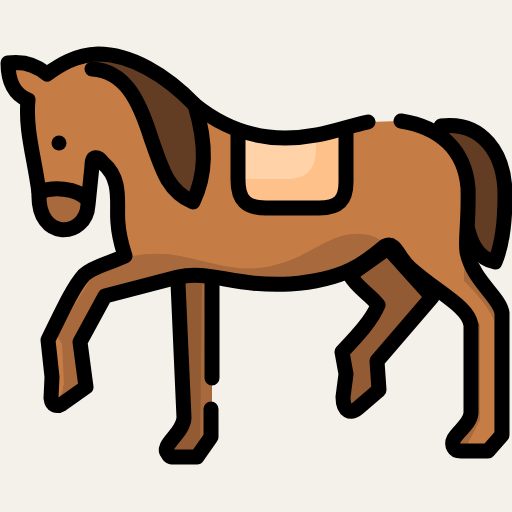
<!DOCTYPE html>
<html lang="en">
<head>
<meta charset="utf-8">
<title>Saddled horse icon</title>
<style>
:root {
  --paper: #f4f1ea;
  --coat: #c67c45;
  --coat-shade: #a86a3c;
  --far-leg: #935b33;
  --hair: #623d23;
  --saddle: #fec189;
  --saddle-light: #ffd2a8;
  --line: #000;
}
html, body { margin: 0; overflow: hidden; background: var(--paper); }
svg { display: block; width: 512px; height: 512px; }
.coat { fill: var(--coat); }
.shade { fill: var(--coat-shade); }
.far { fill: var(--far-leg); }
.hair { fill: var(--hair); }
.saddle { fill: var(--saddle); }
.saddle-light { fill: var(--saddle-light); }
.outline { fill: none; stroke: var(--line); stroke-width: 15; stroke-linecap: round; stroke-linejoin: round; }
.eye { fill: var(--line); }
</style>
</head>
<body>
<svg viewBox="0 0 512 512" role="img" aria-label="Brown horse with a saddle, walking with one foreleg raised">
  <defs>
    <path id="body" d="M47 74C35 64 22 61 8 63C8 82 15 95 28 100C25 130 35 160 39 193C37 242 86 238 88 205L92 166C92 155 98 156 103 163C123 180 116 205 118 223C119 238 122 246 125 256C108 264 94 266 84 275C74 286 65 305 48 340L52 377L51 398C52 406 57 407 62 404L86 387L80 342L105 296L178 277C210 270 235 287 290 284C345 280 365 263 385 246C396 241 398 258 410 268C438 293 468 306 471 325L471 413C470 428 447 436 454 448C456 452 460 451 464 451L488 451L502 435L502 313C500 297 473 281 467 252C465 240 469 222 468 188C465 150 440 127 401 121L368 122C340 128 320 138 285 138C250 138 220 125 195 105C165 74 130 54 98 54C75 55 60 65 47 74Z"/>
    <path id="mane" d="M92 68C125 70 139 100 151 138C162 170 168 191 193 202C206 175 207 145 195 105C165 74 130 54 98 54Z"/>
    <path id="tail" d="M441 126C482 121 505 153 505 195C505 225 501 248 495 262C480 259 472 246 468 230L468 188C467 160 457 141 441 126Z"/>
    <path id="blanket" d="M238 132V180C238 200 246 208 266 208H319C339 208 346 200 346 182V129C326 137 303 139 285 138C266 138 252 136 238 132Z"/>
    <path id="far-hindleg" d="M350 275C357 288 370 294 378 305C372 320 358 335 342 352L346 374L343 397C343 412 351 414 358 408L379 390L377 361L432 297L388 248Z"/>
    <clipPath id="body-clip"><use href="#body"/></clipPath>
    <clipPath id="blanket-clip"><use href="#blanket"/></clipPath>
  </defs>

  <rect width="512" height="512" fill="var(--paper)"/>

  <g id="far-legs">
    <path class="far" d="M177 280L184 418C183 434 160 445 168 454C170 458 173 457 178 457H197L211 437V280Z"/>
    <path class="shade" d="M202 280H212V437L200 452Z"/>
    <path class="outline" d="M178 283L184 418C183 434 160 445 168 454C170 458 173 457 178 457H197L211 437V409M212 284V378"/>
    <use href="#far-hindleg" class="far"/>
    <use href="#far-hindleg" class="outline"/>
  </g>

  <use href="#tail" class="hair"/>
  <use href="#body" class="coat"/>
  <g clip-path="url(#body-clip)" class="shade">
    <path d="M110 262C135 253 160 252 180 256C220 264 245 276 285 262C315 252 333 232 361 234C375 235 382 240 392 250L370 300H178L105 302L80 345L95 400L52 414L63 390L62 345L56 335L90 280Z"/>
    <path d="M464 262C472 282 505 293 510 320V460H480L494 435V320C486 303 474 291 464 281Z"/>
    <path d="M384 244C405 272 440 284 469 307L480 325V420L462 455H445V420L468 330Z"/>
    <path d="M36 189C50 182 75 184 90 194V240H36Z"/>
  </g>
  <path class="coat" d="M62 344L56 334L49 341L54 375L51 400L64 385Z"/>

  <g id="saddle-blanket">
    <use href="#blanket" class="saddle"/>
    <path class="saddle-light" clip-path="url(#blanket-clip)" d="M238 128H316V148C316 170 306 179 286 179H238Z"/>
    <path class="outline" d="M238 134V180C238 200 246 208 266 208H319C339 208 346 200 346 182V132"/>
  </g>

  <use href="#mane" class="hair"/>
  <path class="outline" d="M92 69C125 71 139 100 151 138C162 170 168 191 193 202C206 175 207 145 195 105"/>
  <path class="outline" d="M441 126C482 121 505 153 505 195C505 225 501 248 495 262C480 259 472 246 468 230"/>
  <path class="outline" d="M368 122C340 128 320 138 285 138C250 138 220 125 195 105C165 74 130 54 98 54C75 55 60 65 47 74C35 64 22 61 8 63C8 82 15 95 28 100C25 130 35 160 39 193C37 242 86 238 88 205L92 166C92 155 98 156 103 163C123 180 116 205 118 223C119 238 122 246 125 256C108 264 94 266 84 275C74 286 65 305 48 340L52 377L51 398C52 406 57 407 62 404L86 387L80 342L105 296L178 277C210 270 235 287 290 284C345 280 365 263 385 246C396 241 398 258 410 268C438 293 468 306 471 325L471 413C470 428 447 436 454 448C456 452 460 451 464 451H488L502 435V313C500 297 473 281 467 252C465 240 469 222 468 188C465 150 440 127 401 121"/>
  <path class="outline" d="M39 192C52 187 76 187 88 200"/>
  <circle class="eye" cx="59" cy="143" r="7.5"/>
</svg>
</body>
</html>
—————
▶ [ABOUT THIS TASK]: Within the material above, report how many lines carry the word "href", and nothing else.

▶ [TASK ANSWER]: 8